Prof. Martin Margala of the Department of Electrical and Computer Engineering has been awarded the Fulbright-Czech Technical University (CTU) Distinguished Chair in Electrical Engineering. Margala’s one-year fellowship in Prague will start this September.
Each academic year, the Fulbright international educational exchange program — which is supported by the United States government and partner countries — chooses approximately 40 awardees from all over the world as distinguished chairs to teach and/or conduct research in North America, South America, Europe, Asia and Australia. Their terms ranges from three to 12 months. According to the Fulbright website, the awards are “among the most prestigious appointments in the Fulbright Scholar Program,” and that the candidates are “eminent scholars [who] have a significant publication and teaching record.”
“The award is definitely humbling and I feel very privileged,” says Margala, who serves as department chair in the Francis College of Engineering. “I’m glad our work is attracting international attention, and my Ph.D. student, Oren Segal, has made a significant research contribution and played a major part in getting our research noticed.”
Margala says the award’s selection process and five-step technical review is rigorous. “Every step is a competition until you win the award,” he notes.
This is the first time the Czech Technical University is offering the chairmanship. While in Prague, Margala will teach one advanced undergraduate and one graduate course (both in English), advise Ph.D. students and conduct research. He will also counsel the dean and the rector on various aspects of higher education and assist the department with curriculum development and help identify funding opportunities.
“I will be giving seminars on topics such as accreditation, academic writing, entrepreneurship, alumni relations, industry-academia collaboration, industry advisory boards, etc.,” he explains.

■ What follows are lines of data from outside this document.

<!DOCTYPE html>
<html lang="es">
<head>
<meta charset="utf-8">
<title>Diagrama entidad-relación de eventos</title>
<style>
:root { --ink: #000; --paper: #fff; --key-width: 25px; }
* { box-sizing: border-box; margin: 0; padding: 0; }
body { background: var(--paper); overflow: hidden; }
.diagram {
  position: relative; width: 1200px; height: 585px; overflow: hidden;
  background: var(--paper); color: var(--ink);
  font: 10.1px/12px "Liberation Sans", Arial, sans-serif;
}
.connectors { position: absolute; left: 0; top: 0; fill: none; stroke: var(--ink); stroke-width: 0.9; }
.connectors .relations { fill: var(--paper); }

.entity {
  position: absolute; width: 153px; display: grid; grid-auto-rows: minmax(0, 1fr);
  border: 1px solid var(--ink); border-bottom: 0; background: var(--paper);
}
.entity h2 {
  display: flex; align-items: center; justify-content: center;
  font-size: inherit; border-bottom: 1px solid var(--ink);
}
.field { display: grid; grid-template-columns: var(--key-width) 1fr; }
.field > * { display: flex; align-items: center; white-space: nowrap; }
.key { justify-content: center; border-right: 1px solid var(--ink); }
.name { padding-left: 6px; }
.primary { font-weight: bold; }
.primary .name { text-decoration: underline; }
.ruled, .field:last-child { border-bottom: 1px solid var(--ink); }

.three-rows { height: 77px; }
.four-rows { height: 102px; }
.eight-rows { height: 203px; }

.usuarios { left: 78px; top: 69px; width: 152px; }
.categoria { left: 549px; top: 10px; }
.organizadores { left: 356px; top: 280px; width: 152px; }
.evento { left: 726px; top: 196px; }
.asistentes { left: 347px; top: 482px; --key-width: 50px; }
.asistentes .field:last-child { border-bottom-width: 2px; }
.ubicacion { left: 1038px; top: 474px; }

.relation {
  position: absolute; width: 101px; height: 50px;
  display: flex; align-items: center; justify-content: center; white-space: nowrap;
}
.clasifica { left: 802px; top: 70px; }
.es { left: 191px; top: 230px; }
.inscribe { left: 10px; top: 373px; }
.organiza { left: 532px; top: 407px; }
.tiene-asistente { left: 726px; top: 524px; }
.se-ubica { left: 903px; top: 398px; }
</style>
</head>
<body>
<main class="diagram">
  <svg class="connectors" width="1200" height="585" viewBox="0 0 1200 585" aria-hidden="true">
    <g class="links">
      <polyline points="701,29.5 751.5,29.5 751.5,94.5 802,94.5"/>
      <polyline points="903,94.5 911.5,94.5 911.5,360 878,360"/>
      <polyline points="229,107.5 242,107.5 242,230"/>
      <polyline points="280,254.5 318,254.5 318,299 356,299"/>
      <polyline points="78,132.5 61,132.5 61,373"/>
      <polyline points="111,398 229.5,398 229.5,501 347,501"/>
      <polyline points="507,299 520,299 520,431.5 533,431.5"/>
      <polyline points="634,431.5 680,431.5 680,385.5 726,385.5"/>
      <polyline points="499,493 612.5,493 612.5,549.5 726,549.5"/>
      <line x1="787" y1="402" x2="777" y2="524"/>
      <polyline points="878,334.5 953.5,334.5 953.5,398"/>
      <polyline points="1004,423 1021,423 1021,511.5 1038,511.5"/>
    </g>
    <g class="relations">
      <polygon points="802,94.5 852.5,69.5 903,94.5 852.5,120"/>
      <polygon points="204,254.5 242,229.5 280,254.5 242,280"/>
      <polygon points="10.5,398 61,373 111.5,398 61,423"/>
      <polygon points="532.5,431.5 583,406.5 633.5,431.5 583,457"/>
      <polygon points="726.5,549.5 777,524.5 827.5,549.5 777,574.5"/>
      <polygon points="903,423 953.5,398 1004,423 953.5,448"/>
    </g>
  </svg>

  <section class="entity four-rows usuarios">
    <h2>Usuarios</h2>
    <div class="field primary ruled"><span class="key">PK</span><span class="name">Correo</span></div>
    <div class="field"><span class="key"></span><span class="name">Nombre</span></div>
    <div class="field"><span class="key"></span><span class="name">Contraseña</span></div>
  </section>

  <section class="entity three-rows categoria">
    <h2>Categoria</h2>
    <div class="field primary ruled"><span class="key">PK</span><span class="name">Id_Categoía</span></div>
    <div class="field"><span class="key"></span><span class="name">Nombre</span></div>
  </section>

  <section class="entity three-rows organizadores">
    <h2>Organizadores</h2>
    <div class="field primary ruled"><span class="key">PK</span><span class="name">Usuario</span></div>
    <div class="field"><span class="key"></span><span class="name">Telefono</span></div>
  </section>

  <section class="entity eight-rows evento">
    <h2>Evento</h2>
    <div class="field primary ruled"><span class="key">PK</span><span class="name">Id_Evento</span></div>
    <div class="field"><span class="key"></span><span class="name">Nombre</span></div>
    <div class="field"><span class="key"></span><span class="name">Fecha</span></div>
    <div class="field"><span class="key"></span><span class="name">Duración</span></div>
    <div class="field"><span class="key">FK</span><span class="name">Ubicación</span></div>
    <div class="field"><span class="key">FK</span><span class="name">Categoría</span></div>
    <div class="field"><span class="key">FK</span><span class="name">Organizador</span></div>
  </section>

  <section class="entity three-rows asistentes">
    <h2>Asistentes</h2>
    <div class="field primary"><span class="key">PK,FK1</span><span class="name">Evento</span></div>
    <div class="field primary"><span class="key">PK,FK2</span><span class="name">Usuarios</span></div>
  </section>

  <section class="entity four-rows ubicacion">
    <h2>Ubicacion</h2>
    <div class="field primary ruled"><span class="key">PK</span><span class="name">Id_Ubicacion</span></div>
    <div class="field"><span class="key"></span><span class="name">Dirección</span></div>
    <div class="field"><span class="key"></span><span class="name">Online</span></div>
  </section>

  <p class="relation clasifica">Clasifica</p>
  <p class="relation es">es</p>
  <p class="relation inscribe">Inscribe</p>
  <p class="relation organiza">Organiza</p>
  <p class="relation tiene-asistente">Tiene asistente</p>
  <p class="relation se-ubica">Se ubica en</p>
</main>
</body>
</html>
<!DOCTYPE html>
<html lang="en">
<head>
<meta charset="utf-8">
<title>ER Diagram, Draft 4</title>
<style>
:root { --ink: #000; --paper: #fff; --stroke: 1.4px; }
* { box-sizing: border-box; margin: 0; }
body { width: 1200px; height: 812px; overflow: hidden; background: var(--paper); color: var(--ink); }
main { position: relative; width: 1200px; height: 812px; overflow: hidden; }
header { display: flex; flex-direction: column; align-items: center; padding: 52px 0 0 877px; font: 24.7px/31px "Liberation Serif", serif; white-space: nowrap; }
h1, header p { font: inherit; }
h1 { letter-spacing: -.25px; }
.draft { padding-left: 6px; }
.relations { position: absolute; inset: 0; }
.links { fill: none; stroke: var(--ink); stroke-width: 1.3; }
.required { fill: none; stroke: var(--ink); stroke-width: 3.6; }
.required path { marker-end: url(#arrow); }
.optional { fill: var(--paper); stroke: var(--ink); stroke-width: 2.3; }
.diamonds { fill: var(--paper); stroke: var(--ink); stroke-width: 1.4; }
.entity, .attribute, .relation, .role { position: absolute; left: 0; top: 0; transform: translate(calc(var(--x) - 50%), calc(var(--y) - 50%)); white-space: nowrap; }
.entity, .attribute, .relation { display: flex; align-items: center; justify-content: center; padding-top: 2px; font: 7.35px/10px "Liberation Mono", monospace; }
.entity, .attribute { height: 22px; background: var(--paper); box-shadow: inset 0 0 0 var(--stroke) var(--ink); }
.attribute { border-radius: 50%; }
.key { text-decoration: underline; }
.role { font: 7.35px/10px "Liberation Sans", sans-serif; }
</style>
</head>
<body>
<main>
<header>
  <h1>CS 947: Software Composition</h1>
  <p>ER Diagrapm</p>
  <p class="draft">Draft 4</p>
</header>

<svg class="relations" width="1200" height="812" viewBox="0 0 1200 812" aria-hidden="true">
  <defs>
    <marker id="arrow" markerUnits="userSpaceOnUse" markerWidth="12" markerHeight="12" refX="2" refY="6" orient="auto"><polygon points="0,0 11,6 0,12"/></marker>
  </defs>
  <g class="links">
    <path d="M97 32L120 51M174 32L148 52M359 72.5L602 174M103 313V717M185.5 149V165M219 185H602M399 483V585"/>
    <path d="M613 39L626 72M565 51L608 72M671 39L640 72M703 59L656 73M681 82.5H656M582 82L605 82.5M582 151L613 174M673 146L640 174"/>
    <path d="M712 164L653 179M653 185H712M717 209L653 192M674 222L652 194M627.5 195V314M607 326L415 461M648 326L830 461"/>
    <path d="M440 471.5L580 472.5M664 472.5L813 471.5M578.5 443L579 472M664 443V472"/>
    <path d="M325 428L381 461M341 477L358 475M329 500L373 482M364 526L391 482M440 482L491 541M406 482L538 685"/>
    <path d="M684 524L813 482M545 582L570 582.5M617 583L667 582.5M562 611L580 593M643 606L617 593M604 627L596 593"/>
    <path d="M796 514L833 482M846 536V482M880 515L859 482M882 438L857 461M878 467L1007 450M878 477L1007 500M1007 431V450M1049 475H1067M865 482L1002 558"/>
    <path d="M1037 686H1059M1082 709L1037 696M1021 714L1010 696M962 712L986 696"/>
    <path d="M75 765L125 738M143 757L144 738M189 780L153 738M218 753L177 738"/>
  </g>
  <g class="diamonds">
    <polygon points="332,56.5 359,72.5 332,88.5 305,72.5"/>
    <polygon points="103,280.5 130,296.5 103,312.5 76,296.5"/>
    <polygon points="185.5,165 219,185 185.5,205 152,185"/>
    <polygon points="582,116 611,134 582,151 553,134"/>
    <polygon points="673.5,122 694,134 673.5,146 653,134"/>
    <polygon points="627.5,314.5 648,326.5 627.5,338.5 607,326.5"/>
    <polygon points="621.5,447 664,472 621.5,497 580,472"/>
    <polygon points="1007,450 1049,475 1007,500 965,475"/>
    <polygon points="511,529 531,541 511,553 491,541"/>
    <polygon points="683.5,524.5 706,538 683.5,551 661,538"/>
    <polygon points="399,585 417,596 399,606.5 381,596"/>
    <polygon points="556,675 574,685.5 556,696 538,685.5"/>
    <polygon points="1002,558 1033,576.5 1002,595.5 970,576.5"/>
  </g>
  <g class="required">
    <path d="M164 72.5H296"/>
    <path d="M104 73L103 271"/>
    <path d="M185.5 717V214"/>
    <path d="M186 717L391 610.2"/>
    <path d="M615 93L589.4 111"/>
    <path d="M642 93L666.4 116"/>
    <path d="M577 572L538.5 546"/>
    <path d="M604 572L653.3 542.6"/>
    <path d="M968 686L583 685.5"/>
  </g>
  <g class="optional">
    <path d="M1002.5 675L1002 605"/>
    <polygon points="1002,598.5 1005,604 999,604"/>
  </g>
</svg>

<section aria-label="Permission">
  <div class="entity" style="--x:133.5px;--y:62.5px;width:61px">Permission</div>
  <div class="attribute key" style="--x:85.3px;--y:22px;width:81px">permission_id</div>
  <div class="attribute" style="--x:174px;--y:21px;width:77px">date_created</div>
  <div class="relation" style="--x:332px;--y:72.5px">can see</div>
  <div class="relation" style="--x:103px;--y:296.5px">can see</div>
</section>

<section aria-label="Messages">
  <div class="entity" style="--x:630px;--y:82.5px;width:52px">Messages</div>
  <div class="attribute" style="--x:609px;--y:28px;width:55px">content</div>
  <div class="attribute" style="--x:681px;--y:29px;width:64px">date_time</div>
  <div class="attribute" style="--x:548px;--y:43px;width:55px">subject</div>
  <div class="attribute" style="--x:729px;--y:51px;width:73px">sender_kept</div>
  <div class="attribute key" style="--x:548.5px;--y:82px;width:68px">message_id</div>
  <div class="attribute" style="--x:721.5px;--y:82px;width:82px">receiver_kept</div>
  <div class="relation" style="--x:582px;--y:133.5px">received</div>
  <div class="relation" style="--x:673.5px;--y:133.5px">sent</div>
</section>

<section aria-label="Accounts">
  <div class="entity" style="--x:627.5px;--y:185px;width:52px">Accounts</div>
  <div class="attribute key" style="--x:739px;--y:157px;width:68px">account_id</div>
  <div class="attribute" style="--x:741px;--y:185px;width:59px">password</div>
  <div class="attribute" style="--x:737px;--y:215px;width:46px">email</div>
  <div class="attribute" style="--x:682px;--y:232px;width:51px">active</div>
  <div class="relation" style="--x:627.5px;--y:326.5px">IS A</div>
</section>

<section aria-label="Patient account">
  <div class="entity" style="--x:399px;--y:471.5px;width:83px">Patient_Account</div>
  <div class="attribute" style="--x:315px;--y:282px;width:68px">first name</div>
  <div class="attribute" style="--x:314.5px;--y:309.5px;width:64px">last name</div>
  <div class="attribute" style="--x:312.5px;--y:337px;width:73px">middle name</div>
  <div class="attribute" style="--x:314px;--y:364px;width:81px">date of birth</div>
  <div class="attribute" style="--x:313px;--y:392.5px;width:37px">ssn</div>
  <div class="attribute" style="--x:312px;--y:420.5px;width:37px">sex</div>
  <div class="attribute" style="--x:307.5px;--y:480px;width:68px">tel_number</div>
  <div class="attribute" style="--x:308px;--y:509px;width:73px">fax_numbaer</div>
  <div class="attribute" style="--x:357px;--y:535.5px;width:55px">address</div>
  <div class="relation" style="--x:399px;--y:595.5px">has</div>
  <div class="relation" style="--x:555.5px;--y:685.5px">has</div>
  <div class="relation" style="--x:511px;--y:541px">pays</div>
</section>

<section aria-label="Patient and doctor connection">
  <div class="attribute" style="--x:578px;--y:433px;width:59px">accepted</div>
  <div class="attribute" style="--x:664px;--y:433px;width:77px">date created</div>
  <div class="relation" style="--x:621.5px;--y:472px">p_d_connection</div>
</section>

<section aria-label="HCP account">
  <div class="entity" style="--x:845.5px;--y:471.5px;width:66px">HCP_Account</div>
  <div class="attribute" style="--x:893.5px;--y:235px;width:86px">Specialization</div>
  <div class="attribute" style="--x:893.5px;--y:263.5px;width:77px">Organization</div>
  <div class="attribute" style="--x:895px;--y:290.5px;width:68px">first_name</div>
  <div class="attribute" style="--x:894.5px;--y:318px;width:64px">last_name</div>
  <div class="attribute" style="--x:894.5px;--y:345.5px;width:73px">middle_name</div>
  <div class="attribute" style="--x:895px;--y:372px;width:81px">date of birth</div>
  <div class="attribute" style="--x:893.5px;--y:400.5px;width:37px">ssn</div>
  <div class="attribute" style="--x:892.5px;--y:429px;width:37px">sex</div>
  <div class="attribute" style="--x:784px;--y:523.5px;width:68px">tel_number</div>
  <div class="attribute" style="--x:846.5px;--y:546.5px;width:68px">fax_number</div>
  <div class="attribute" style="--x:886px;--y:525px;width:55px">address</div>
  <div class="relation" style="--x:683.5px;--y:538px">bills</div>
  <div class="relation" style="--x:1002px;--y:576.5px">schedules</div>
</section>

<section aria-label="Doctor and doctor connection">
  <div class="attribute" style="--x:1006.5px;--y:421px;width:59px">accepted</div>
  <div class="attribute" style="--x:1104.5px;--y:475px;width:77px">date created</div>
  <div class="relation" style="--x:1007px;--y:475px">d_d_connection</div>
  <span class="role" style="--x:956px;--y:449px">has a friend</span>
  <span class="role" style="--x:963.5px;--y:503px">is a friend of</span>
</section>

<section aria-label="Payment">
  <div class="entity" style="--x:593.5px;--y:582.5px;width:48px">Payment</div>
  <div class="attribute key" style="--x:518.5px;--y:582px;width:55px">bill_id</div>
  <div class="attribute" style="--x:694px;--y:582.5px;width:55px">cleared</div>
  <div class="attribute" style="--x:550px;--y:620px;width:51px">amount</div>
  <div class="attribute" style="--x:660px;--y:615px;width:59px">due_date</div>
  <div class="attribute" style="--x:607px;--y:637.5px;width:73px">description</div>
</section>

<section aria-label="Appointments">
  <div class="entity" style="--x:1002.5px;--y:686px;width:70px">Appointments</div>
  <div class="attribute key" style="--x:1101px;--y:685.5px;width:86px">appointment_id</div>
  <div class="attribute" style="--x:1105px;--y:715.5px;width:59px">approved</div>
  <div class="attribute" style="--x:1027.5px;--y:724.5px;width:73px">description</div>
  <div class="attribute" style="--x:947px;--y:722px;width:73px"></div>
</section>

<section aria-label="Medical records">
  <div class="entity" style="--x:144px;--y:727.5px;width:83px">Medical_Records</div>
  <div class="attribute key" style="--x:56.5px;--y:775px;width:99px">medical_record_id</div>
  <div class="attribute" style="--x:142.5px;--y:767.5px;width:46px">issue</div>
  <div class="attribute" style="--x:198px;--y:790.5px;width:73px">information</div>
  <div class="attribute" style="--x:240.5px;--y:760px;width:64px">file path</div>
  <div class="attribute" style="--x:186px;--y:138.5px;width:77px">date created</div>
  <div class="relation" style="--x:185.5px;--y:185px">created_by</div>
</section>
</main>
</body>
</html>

Electrical and computer engineering Assoc. Prof. Oliver Ibe, who is the associate dean of engineering for undergraduate studies, will serve as acting department chair in Margala’s absence.
In 2011, UMass Lowell and the Czech Technical University signed a memorandum of understanding to foster cooperation between the two institutions. Under the agreement, the schools will promote faculty and student exchanges as well as research collaboration. Last year, CTU Dean Pavel Ripka visited the campus, and next spring, four to six UMass Lowell electrical engineering juniors will go to Prague for a semester.
Aside from electrical and computer engineering, the faculties of CTU and UMass Lowell are collaborating in the area of nuclear engineering and safety. In July this year, the university’s Integrated Nuclear Security & Safeguards Laboratory hosted the Intercontinental Nuclear Institute, a four-week summer program organized in partnership with the U.S.-Czech Civil Nuclear Cooperation Center at CTU, UMass Lowell and the International Atomic Energy Agency.